Work order – Exactly as they stand, set down the following records once more.

Collected data:
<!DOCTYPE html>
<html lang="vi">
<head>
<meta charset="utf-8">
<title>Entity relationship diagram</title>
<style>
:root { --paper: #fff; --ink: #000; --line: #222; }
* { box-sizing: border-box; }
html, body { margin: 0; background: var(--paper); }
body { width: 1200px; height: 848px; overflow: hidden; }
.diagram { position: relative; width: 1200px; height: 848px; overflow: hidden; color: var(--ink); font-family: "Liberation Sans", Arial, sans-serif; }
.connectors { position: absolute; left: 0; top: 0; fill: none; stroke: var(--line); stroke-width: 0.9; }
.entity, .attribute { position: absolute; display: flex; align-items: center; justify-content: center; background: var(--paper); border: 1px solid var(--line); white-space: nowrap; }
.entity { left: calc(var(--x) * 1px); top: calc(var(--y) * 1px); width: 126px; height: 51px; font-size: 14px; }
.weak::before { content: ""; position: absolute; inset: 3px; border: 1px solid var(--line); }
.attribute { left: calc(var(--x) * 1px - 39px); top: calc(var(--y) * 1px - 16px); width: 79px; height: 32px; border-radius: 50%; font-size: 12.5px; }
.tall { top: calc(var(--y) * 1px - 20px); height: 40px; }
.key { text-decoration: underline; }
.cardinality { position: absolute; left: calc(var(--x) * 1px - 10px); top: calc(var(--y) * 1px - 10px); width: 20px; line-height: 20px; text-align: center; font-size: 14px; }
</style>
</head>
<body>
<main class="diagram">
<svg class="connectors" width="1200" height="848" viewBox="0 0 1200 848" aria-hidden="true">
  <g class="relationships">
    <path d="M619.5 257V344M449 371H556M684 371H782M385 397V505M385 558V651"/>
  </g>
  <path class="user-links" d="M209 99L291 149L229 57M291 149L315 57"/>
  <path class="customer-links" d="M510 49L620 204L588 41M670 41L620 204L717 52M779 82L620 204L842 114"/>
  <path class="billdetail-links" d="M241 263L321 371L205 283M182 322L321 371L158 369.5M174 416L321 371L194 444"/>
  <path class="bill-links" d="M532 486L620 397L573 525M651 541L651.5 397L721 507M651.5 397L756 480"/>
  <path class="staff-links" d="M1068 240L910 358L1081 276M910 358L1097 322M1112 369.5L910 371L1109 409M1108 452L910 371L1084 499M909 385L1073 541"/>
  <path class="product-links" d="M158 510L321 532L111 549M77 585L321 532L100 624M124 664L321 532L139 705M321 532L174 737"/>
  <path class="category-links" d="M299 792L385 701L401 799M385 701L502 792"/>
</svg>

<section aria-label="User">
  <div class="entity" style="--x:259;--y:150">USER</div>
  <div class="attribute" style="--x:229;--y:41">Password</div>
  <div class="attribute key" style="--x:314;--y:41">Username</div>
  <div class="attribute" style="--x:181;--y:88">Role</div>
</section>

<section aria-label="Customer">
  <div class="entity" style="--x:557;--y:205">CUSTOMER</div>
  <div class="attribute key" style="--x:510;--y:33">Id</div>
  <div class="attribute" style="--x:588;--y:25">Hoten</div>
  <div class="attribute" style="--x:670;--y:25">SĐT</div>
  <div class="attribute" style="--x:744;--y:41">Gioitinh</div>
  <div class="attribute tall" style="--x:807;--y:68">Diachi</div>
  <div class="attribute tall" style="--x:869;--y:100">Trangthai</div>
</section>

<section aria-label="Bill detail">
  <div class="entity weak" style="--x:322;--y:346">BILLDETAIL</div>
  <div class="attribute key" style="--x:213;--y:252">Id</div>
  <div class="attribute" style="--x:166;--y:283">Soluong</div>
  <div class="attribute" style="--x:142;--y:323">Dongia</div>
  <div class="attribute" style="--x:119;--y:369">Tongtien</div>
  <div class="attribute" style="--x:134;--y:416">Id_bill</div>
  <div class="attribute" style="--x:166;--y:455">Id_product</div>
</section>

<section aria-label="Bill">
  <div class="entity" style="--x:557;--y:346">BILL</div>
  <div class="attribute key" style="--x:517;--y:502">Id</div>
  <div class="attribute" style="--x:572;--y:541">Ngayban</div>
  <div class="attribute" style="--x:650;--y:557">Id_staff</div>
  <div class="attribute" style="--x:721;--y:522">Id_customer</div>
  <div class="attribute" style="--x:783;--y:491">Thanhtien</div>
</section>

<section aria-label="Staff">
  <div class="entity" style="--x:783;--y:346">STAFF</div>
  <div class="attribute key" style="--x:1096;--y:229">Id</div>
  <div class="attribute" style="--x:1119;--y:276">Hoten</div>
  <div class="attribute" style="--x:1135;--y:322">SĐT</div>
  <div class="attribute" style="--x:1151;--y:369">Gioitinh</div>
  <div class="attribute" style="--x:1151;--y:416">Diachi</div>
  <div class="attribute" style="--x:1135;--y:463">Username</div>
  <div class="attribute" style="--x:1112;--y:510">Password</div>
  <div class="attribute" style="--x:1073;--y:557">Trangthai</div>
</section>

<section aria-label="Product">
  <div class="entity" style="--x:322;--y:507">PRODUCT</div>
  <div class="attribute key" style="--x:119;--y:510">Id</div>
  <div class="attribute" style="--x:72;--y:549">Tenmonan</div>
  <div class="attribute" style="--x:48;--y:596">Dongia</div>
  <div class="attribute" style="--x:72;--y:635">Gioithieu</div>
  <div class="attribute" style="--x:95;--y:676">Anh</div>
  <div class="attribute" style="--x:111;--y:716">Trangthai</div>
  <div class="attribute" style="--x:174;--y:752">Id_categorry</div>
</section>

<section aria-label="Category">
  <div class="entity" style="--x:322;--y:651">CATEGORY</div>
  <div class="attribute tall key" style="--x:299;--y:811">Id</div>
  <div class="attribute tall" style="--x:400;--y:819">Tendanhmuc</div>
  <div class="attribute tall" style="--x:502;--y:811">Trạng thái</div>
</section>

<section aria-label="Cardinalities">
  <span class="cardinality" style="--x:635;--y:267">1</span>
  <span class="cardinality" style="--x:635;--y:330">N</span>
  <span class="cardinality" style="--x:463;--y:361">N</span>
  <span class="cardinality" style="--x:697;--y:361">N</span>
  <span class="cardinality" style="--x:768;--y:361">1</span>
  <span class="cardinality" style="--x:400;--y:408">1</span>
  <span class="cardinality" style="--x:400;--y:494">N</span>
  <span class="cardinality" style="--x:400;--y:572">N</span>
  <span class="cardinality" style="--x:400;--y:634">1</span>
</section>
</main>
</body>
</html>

Solution to this exercise –
<!DOCTYPE html>
<html lang="vi">
<head>
<meta charset="utf-8">
<title>Entity relationship diagram</title>
<style>
:root { --paper: #fff; --ink: #000; --line: #222; }
* { box-sizing: border-box; }
html, body { margin: 0; background: var(--paper); }
body { width: 1200px; height: 848px; overflow: hidden; }
.diagram { position: relative; width: 1200px; height: 848px; overflow: hidden; color: var(--ink); font-family: "Liberation Sans", Arial, sans-serif; }
.connectors { position: absolute; left: 0; top: 0; fill: none; stroke: var(--line); stroke-width: 0.9; }
.entity, .attribute { position: absolute; display: flex; align-items: center; justify-content: center; background: var(--paper); border: 1px solid var(--line); white-space: nowrap; }
.entity { left: calc(var(--x) * 1px); top: calc(var(--y) * 1px); width: 126px; height: 51px; font-size: 14px; }
.weak::before { content: ""; position: absolute; inset: 3px; border: 1px solid var(--line); }
.attribute { left: calc(var(--x) * 1px - 39px); top: calc(var(--y) * 1px - 16px); width: 79px; height: 32px; border-radius: 50%; font-size: 12.5px; }
.tall { top: calc(var(--y) * 1px - 20px); height: 40px; }
.key { text-decoration: underline; }
.cardinality { position: absolute; left: calc(var(--x) * 1px - 10px); top: calc(var(--y) * 1px - 10px); width: 20px; line-height: 20px; text-align: center; font-size: 14px; }
</style>
</head>
<body>
<main class="diagram">
<svg class="connectors" width="1200" height="848" viewBox="0 0 1200 848" aria-hidden="true">
  <g class="relationships">
    <path d="M619.5 257V344M449 371H556M684 371H782M385 397V505M385 558V651"/>
  </g>
  <path class="user-links" d="M209 99L291 149L229 57M291 149L315 57"/>
  <path class="customer-links" d="M510 49L620 204L588 41M670 41L620 204L717 52M779 82L620 204L842 114"/>
  <path class="billdetail-links" d="M241 263L321 371L205 283M182 322L321 371L158 369.5M174 416L321 371L194 444"/>
  <path class="bill-links" d="M532 486L620 397L573 525M651 541L651.5 397L721 507M651.5 397L756 480"/>
  <path class="staff-links" d="M1068 240L910 358L1081 276M910 358L1097 322M1112 369.5L910 371L1109 409M1108 452L910 371L1084 499M909 385L1073 541"/>
  <path class="product-links" d="M158 510L321 532L111 549M77 585L321 532L100 624M124 664L321 532L139 705M321 532L174 737"/>
  <path class="category-links" d="M299 792L385 701L401 799M385 701L502 792"/>
</svg>

<section aria-label="User">
  <div class="entity" style="--x:259;--y:150">USER</div>
  <div class="attribute" style="--x:229;--y:41">Password</div>
  <div class="attribute key" style="--x:314;--y:41">Username</div>
  <div class="attribute" style="--x:181;--y:88">Role</div>
</section>

<section aria-label="Customer">
  <div class="entity" style="--x:557;--y:205">CUSTOMER</div>
  <div class="attribute key" style="--x:510;--y:33">Id</div>
  <div class="attribute" style="--x:588;--y:25">Hoten</div>
  <div class="attribute" style="--x:670;--y:25">SĐT</div>
  <div class="attribute" style="--x:744;--y:41">Gioitinh</div>
  <div class="attribute tall" style="--x:807;--y:68">Diachi</div>
  <div class="attribute tall" style="--x:869;--y:100">Trangthai</div>
</section>

<section aria-label="Bill detail">
  <div class="entity weak" style="--x:322;--y:346">BILLDETAIL</div>
  <div class="attribute key" style="--x:213;--y:252">Id</div>
  <div class="attribute" style="--x:166;--y:283">Soluong</div>
  <div class="attribute" style="--x:142;--y:323">Dongia</div>
  <div class="attribute" style="--x:119;--y:369">Tongtien</div>
  <div class="attribute" style="--x:134;--y:416">Id_bill</div>
  <div class="attribute" style="--x:166;--y:455">Id_product</div>
</section>

<section aria-label="Bill">
  <div class="entity" style="--x:557;--y:346">BILL</div>
  <div class="attribute key" style="--x:517;--y:502">Id</div>
  <div class="attribute" style="--x:572;--y:541">Ngayban</div>
  <div class="attribute" style="--x:650;--y:557">Id_staff</div>
  <div class="attribute" style="--x:721;--y:522">Id_customer</div>
  <div class="attribute" style="--x:783;--y:491">Thanhtien</div>
</section>

<section aria-label="Staff">
  <div class="entity" style="--x:783;--y:346">STAFF</div>
  <div class="attribute key" style="--x:1096;--y:229">Id</div>
  <div class="attribute" style="--x:1119;--y:276">Hoten</div>
  <div class="attribute" style="--x:1135;--y:322">SĐT</div>
  <div class="attribute" style="--x:1151;--y:369">Gioitinh</div>
  <div class="attribute" style="--x:1151;--y:416">Diachi</div>
  <div class="attribute" style="--x:1135;--y:463">Username</div>
  <div class="attribute" style="--x:1112;--y:510">Password</div>
  <div class="attribute" style="--x:1073;--y:557">Trangthai</div>
</section>

<section aria-label="Product">
  <div class="entity" style="--x:322;--y:507">PRODUCT</div>
  <div class="attribute key" style="--x:119;--y:510">Id</div>
  <div class="attribute" style="--x:72;--y:549">Tenmonan</div>
  <div class="attribute" style="--x:48;--y:596">Dongia</div>
  <div class="attribute" style="--x:72;--y:635">Gioithieu</div>
  <div class="attribute" style="--x:95;--y:676">Anh</div>
  <div class="attribute" style="--x:111;--y:716">Trangthai</div>
  <div class="attribute" style="--x:174;--y:752">Id_categorry</div>
</section>

<section aria-label="Category">
  <div class="entity" style="--x:322;--y:651">CATEGORY</div>
  <div class="attribute tall key" style="--x:299;--y:811">Id</div>
  <div class="attribute tall" style="--x:400;--y:819">Tendanhmuc</div>
  <div class="attribute tall" style="--x:502;--y:811">Trạng thái</div>
</section>

<section aria-label="Cardinalities">
  <span class="cardinality" style="--x:635;--y:267">1</span>
  <span class="cardinality" style="--x:635;--y:330">N</span>
  <span class="cardinality" style="--x:463;--y:361">N</span>
  <span class="cardinality" style="--x:697;--y:361">N</span>
  <span class="cardinality" style="--x:768;--y:361">1</span>
  <span class="cardinality" style="--x:400;--y:408">1</span>
  <span class="cardinality" style="--x:400;--y:494">N</span>
  <span class="cardinality" style="--x:400;--y:572">N</span>
  <span class="cardinality" style="--x:400;--y:634">1</span>
</section>
</main>
</body>
</html>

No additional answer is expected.